“And questions are being raised about the legitimacy of the letter conveying the chiefly demands to the Yap State Legislature and then on to the Federated States of Micronesia Congress,” the Times added.
Replying to questions from Pacific Media Watch, Cagurangan admitted the stakes are high for small and vulnerable “self-funded” independent island publications such as Pacific Island Times.
“During last year’s elections [on Guam], the campaign team of then candidate and Bank of Guam president (now governor) Lou Leon Guerrero signed a political ad contract with us,” she said. “Despite the signed contract, the campaign team pulled out their ad following the publication of an op-ed piece written by a guest writer, which displeased them.
“Although we rely on advertising revenue to keep going, we refuse to compromise our journalistic integrity and independence.”
Malolo environmental expose
In Fiji, an independent New Zealand website, Newsroom, investigated a major environmental development disaster by the Chinese company Freesoul Real Estate on the remote tourism island of Malolo, exposing how Fijian news media had been effectively gagged by 13 years of draconian media legislation and a climate of fear since the 2006 military coup.
Although democracy has returned and two post-coup elections have been held, the most recent last November, journalists are often intimidated into silence.
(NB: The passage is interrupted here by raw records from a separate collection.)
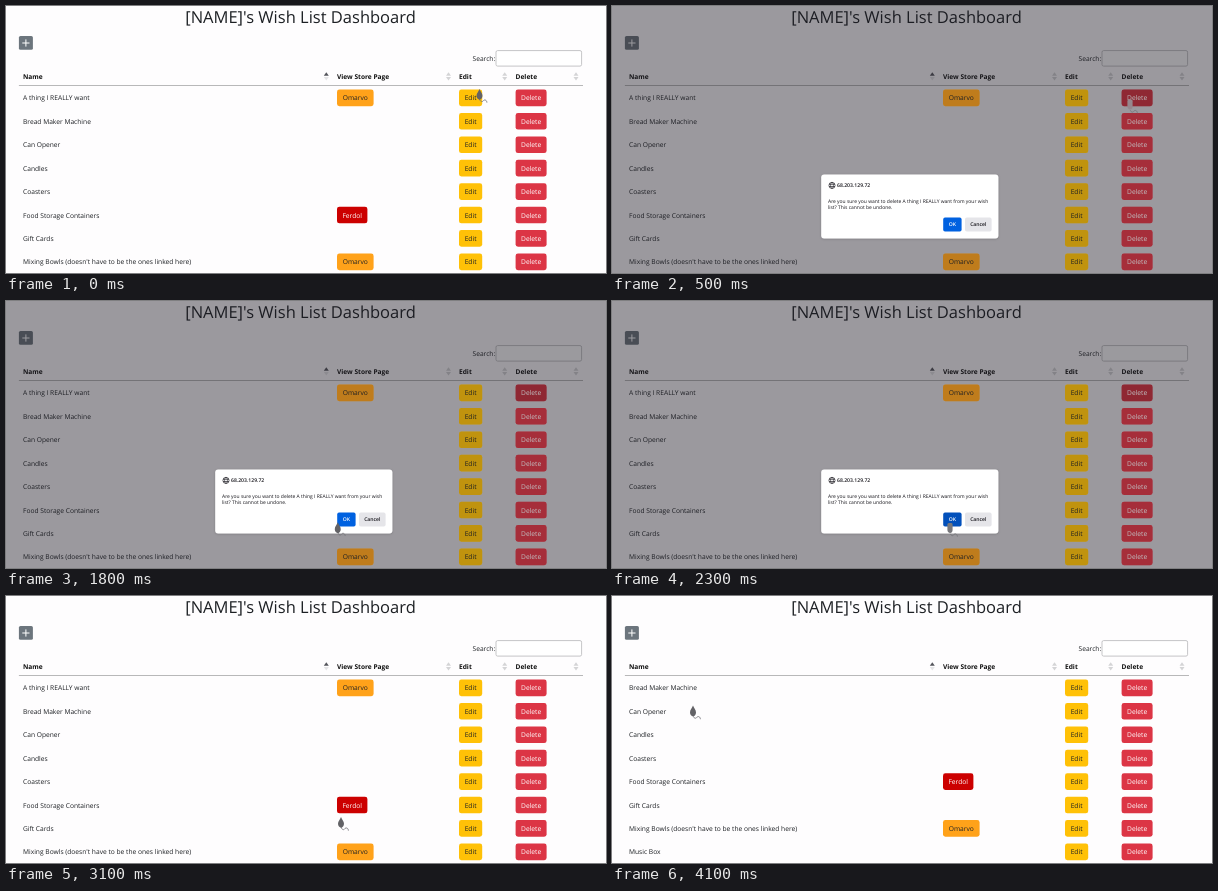
Animation, 600 px wide and 267 px high, one loop 4.2 s. Source, as an HTML page:

```html
<!DOCTYPE html>
<html lang="en">
<head>
<meta charset="utf-8">
<title>Wish List Dashboard</title>
<style>
html, body { margin: 0; width: 100%; height: 100%; overflow: hidden; background: #fefdfe; }
svg { display: block; width: 100%; height: 100%; }
text { font: 6.67px "Open Sans", "Noto Sans", sans-serif; fill: #1d2024; text-rendering: geometricPrecision; white-space: pre; }
.title { font-size: 16.5px; }
.head { font-size: 6.6px; font-weight: 700; fill: #111; }
.small { font-size: 4.97px; fill: #15141a; }
.host { font-size: 5.1px; font-weight: 600; }
.mid { text-anchor: middle; }
.light { fill: #fff; }
.shade { opacity: 0; }
.asking .shade { opacity: .28; }
</style>
</head>
<body>
<svg id="stage" viewBox="0 0 600 267"></svg>
<script>
const LOOP = 4200, STEP = 100, DARK = '#1c1b22';
const stage = document.getElementById('stage');

const text = (x, y, s, cls = '') => `<text x="${x}" y="${y}" class="${cls}">${s}</text>`;
const box = (x, y, w, h, fill, r = 0, extra = '') =>
  `<rect x="${x}" y="${y}" width="${w}" height="${h}" rx="${r}" fill="${fill}" ${extra}/>`;
const rule = (x1, x2, y) => `<path d="M${x1} ${y}H${x2}" stroke="#b0b0b2" stroke-width=".9"/>`;
const group = (id, body) => `<g id="${id}">${body}</g>`;

const button = (x, w, y, fill, label, cls = '', id = '') =>
  box(x, y - 8.2, w, 16.6, fill, 2.4, id && `id="${id}"`) +
  text(x + w / 2, y + 2.6, label, 'mid ' + cls) +
  box(x, y - 8.2, w, 16.6, DARK, 2.4, 'class="shade"');

const sorter = (x, up) =>
  `<path d="M${x - 2.5} 69.8l2.5 -3.6 2.5 3.6z" fill="${up ? '#55565c' : '#d4d4d6'}"/>` +
  `<path d="M${x - 2.5} 71l2.5 3.6 2.5 -3.6z" fill="${up ? '#e4e4e6' : '#d4d4d6'}"/>`;

// Title, add button, search field and column heads; columns are [label x, sorter x].
function header(dx, cols) {
  const labels = ['Name', 'View Store Page', 'Edit', 'Delete'];
  return text(294.5 + dx, 17.3, "[NAME]'s Wish List Dashboard", 'title mid') +
    box(12.9 + dx, 30, 14, 13.8, '#6c757d', 1.6) +
    `<path d="M${16.3 + dx} 37h7.2m-3.6 -3.6v7.2" stroke="#fff" stroke-width="1"/>` +
    text(466.5 + dx, 55.3, 'Search:') +
    box(490 + dx, 44.6, 85.6, 15.5, '#fff', 1.6, 'stroke="#b6b6b9" stroke-width=".8"') +
    cols.map(([x, s], i) => text(x, 73, labels[i], 'head') + sorter(s, i === 0)).join('') +
    rule(12.9 + dx, (dx ? 575.5 : 577) + dx, 79.5);
}

const SHOPS = { a: ['Omarvo', '#ffa21a', 36.6, ''], b: ['Ferdol', '#cc0000', 30.4, 'light'] };
const items = [
  ['A thing I REALLY want', 'a'], ['Bread Maker Machine'], ['Can Opener'], ['Candles'], ['Coasters'],
  ['Food Storage Containers', 'b'], ['Gift Cards'],
  ["Mixing Bowls (doesn't have to be the ones linked here)", 'a'], ['Music Box']
];
const rowY = i => 91.8 + i * 23.42;

const names = list => list.map(([name], i) => text(17, rowY(i) + 2.6, name)).join('');
const buttons = (list, id) => list.map(([, shop], i) => {
  const y = rowY(i);
  let out = '';
  if (shop) {
    const [label, fill, w, cls] = SHOPS[shop];
    out = button(331, w, y, fill, label, cls);
  }
  return out + button(453, 23.2, y, '#ffc107', 'Edit') +
    button(509.6, 31, y, '#dc3545', 'Delete', 'light', i ? '' : id);
}).join('');

const before = items.slice(0, 8), after = items.slice(1);
const globe = `<g fill="none" stroke="#15141a" stroke-width=".6"><circle cx="220" cy="179.4" r="3.1"/>
  <ellipse cx="220" cy="179.4" rx="1.4" ry="3.1"/><path d="M217 178.3h6m-6 2.2h6"/></g>`;

stage.innerHTML = `<defs><filter id="soft" x="-10%" y="-20%" width="120%" height="150%">
    <feDropShadow dx="0" dy=".6" stdDeviation="1.2" flood-opacity=".2"/></filter></defs>` +
  box(0, 0, 600, 267, '#fefdfe') +
  group('table', header(0, [[17, 320.3], [331, 442.5], [453, 498.7], [509.6, 570]]) +
    group('oldNames', names(before)) + group('newNames', names(after)) +
    box(0, 0, 600, 267, DARK, 0, 'id="veil" opacity=".44"') +
    group('oldButtons', buttons(before, 'firstDelete')) + group('newButtons', buttons(after))) +
  group('loading', header(3.5, [[21, 126.5], [138, 355.3], [366.5, 450], [461, 572.5]]) +
    text(297.6, 91.6, 'Loading...', 'mid') + rule(16.4, 579, 97.5) +
    text(16.4, 111.2, 'Showing 0 to 0 of 0 entries')) +
  group('dialog', box(209.2, 168.6, 177.2, 63.8, '#fff', 3, 'filter="url(#soft)"') + globe +
    text(225, 181.3, '68.203.129.72', 'small host') +
    text(216, 196.5, 'Are you sure you want to delete A thing I REALLY want from your wish', 'small') +
    text(216, 203.2, 'list? This cannot be undone.', 'small') +
    box(331.2, 211.6, 18.4, 14, '#0061e0', 1.8, 'id="ok"') + text(340.4, 220.4, 'OK', 'small host mid light') +
    box(353, 211.6, 26.6, 14, '#e5e5e9', 1.8) + text(366.3, 220.4, 'Cancel', 'small host mid')) +
  group('cursor',
    `<path d="M.3 10.8C1.5 13.2 2.8 13 4 11.6S7.3 11.2 7.4 13.6" fill="none" stroke="#77777b" stroke-width=".9"/>
     <path id="drop" d="M0 0C.9 2.6 3 4.2 3 6.8C3 9.2 1.5 10.2 .3 11C-1.5 10.2 -3 9.2 -3 6.8C-3 4.2 -.9 2.6 0 0z" fill="#626266"/>
     <path id="hand" d="M-2.6 1.5Q-2.6 0 -1.2 0H1.4Q2.6 0 2.6 1.8V6.4Q2.6 9.6 .2 10Q-2.6 9.6 -2.6 6.4z" fill="#77777b"/>`);

const el = {};
stage.querySelectorAll('[id]').forEach(n => el[n.id] = n);
const show = (id, on) => el[id].setAttribute('display', on ? 'inline' : 'none');

// Pointer tip: [time, x, y]
const path = [
  [0, 473.5, 83], [300, 518, 93.5], [600, 518, 93.5], [1300, 253.8, 213.5], [1900, 338, 222],
  [2500, 338, 222], [3000, 338.5, 224], [3100, 335, 221], [3400, 292.6, 185.8], [3900, 81, 109.6], [LOOP, 81, 109.6]
];
const smooth = p => p * p * (3 - 2 * p);

function pointer(t) {
  const i = path.findIndex(k => k[0] > t);
  const [t0, x0, y0] = path[i - 1], [t1, x1, y1] = path[i];
  const p = smooth((t - t0) / (t1 - t0));
  return [x0 + (x1 - x0) * p, y0 + (y1 - y0) * p];
}

function draw(t) {
  const asking = t >= 400 && t < 3100;
  const loading = t >= 3200 && t < 3600;
  const done = t >= 3600;
  const onDelete = t >= 300 && t < 700;
  const onOk = t >= 1900 && t < 3100;

  show('table', !loading);
  show('loading', loading);
  for (const part of ['Names', 'Buttons']) {
    show('old' + part, !done);
    show('new' + part, done);
  }
  show('veil', asking);
  show('dialog', asking);
  el.table.setAttribute('class', asking ? 'asking' : '');
  el.firstDelete.setAttribute('fill', t >= 300 && t < 3100 ? '#bb2d3b' : '#dc3545');
  el.ok.setAttribute('fill', onOk ? '#0250bb' : '#0061e0');

  const hand = onDelete || onOk;
  show('hand', hand);
  show('drop', !hand);
  el.hand.setAttribute('fill', onDelete ? '#96878d' : '#77777b');
  const [x, y] = pointer(t);
  el.cursor.setAttribute('transform', `translate(${x} ${y})`);
}

const start = performance.now();
function tick() {
  const t = (performance.now() - start) % LOOP;
  draw(Math.floor(t / STEP) * STEP);
  requestAnimationFrame(tick);
}
draw(0);
tick();
</script>
</body>
</html>
```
Opposition Leader Sitiveni Rabuka, the man who staged Fiji’s first two coups in 1987, said the “rot and culture of fear” in the civil service and the “intimidated and cowed media” were now so ingrained in the country that it had taken foreign journalists to break the story.
The three New Zealand Newsroom journalists reporting about Malolo were arrested early last month but Prime Minister Voreqe Bainimarama ordered their release a day later and apologised to them personally for their ordeal at the hands of “rogue officers”.
The intimidation of the Fiji media is an issue that the editor of the award-winning Wansolwara student journalist newspaper, Rosalie Nongebatu, and three of her fellow students addressed at a World Press Freedom Day seminar hosted by the University of the South Pacific yesterday.
It’s a pity that New Zealand student journalists don’t take media freedom issues more seriously. Press freedom doesn’t come on a platter.